Emotional reactions to external sounds also exist on a spectrum. Just like not everyone who has felt down should be diagnosed with depression, feeling strongly about sounds doesn’t necessarily indicate a problem. People with misophonia often describe the reaction as “fight-or-flight,” and as painful. Ostensibly, they feel a sense of pain, causing their instinctive fight-flight response to be initiated. This can cause an overt reaction that would appear to others to be completely out of proportion to the source of the trigger.

Perhaps a more common reaction can help to describe the feelings. Imagine someone scraping their fingernails on a blackboard. Or imagine chewing on aluminum foil. Now imagine that this continues on a regular basis but, instead of getting used to it, your sensitivity to it increases. How long would it take before you would feel like screaming?

Most of us have probably heard of posttraumatic stress disorder.
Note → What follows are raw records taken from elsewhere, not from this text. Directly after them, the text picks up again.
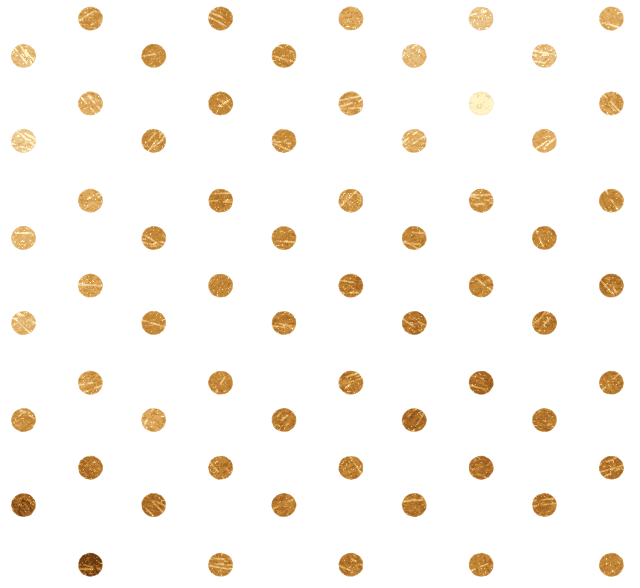
Give the GLSL for this pattern, as a Shadertoy shader.

```glsl
#define PERIOD vec2(0.2035, 0.2845)
#define FIRST_DOT vec2(0.1413, 0.0290)
#define STAGGER vec2(-0.1046, 0.0583)
#define PAIR_GAP 0.1328
#define RADIUS vec2(0.0194, 0.0187)
#define EDGE_WOBBLE 0.022
#define GRAIN 0.36
#define SCRATCH_WIDTH 0.035
#define RIM_COLOR vec3(0.93, 0.86, 0.76)

float hash(vec2 p) {
    vec3 h = fract(vec3(p.xyx) * 0.1031);
    h += dot(h, h.yzx + 33.33);
    return fract((h.x + h.y) * h.z);
}

float noise(vec2 p) {
    vec2 i = floor(p), f = fract(p);
    f = f * f * (3.0 - 2.0 * f);
    return mix(mix(hash(i), hash(i + vec2(1, 0)), f.x),
               mix(hash(i + vec2(0, 1)), hash(i + 1.0), f.x), f.y);
}

float fbm(vec2 p) {
    float sum = 0.0, amp = 0.5;
    for (int i = 0; i < 4; i++) {
        sum += amp * noise(p);
        p = mat2(1.6, 1.2, -1.2, 1.6) * p + 7.3;
        amp *= 0.5;
    }
    return sum / 0.9375;
}

mat2 rotation(float a) {
    return mat2(cos(a), sin(a), -sin(a), cos(a));
}

float glow(vec2 p, vec2 center, vec2 spread) {
    vec2 d = (p - center) / spread;
    return exp(-dot(d, d));
}

// Broad light and shade across the sheet, 0 dark to 1 pale
float sheetTone(vec2 p) {
    float tone = 0.40;
    tone += 0.46 * glow(p, vec2(0.00, 0.24), vec2(0.19, 0.40));
    tone += 0.44 * glow(p, vec2(0.76, 0.04), vec2(0.26, 0.28));
    tone += 0.18 * glow(p, vec2(0.22, 0.62), vec2(0.15, 0.12));
    tone -= 0.42 * glow(p, vec2(0.08, 0.88), vec2(0.16, 0.18));
    tone -= 0.12 * glow(p, vec2(0.78, 0.60), vec2(0.25, 0.20));
    return tone + 0.35 * glow(p, vec2(0.751, 0.162), vec2(0.03));
}

vec3 goldRamp(float t) {
    vec3 c = mix(vec3(0.40, 0.22, 0.07), vec3(0.63, 0.39, 0.15), smoothstep(0.0, 0.22, t));
    c = mix(c, vec3(0.76, 0.53, 0.22), smoothstep(0.22, 0.45, t));
    c = mix(c, vec3(0.87, 0.67, 0.38), smoothstep(0.45, 0.68, t));
    c = mix(c, vec3(0.92, 0.78, 0.56), smoothstep(0.68, 0.88, t));
    return mix(c, vec3(1.0, 0.96, 0.78), smoothstep(0.88, 1.15, t));
}

// Fine light lines, on some dots only; q spans -1 to 1 over the dot
float scratches(vec2 q, float seed, float blur) {
    float lines = 0.0;
    float angle = mix(-1.0, 1.0, hash(vec2(seed, 3.0)));
    for (int i = 0; i < 4; i++) {
        vec2 key = vec2(seed, float(i) + 11.0);
        float tilt = angle + 0.5 * (hash(key) - 0.5);
        vec2 s = rotation(tilt) * q;
        float offset = 1.3 * (hash(key + 5.0) - 0.5);
        float line = 1.0 - smoothstep(SCRATCH_WIDTH, SCRATCH_WIDTH + blur, abs(s.y - offset));
        line *= smoothstep(0.25, 0.6, noise(vec2(s.x * 2.5, seed + float(i) * 9.0)));
        lines = max(lines, line * step(0.55, hash(key + 9.0)));
    }
    return lines;
}

vec3 foil(vec2 q, vec2 center, float seed, float blur) {
    float tone = sheetTone(center) + 0.12 * (hash(vec2(seed, 1.0)) - 0.5);
    vec2 s = rotation(mix(-1.1, 1.1, hash(vec2(seed, 2.0)))) * q;
    float streaks = fbm(s * vec2(2.0, 6.5) + seed) - 0.5;
    float specks = fbm(q * 8.0 + seed * 1.7) - 0.5;
    tone += GRAIN * (streaks + specks);
    tone += 0.35 * smoothstep(0.17, 0.30, specks);
    tone += 0.34 * scratches(q, seed, blur);
    return goldRamp(tone);
}

void mainImage(out vec4 fragColor, in vec2 fragCoord) {
    // Width is one unit, y runs down from the top edge
    vec2 p = vec2(fragCoord.x, iResolution.y - fragCoord.y) / iResolution.x;
    float blur = 1.0 / (iResolution.x * RADIUS.x);
    vec3 color = vec3(1.0);

    // Four staggered rows in each vertical period
    for (int row = 0; row < 4; row++) {
        vec2 start = FIRST_DOT + STAGGER * float(row % 2);
        start.y += PAIR_GAP * float(row / 2);
        vec2 cell = round((p - start) / PERIOD);
        vec2 center = start + cell * PERIOD;
        vec2 q = (p - center) / RADIUS;
        if (dot(q, q) > 1.7) continue;

        float seed = 90.0 * hash(cell + vec2(17.0 * float(row) + 20.0, 31.0));
        float edge = length(q) - 1.0 + EDGE_WOBBLE * 2.0 * (noise(q * 5.0 + seed) - 0.5);
        vec3 gold = foil(q, center, seed, blur);
        gold = mix(gold, RIM_COLOR, 0.55 * smoothstep(-0.10, 0.0, edge));
        color = mix(color, gold, 1.0 - smoothstep(-0.5 * blur, 0.5 * blur, edge));
    }
    fragColor = vec4(color, 1.0);
}
```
Much research has been done in the area of PTSD, and treatment protocols formulated. To a large degree, PTSD has become a part of the general lexicon. Misphonia, however is generally unknown. It can be easier for many of us to relate to PTSD because we can identify an original cause—or more generally simply understand that there’s a reason for the strong emotional response. Most of us, however, have trouble connecting triggers for misophonia to the response. The process, however, appears to be very similar. Just as a firecracker can cause someone with PTSD to dive for shelter, loud chewing can throw a person with misophonia into a panic and rage.

Fairly obvious short-term solutions include distraction, attention redirection, and blocking of problematic sounds (as with headphones). Although some people use medication to treat misophonia, I wonder whether this simply masks the symptoms rather than helping the person to deal with them. Cognitive-behavioral therapy seems to be useful in helping people to reduce the severity of symptoms, although other forms of therapy might be as helpful—or even more so. Hopefully, in the near future more research will be done, leading to a better understanding of misophonia and to better treatment.

Yehuda Lieberman, LCSW

 psychotherapist in private practice

 Brooklyn, NY   |   Far Rockaway, NY

 author of Self-Esteem: A Primer / 718-258-5317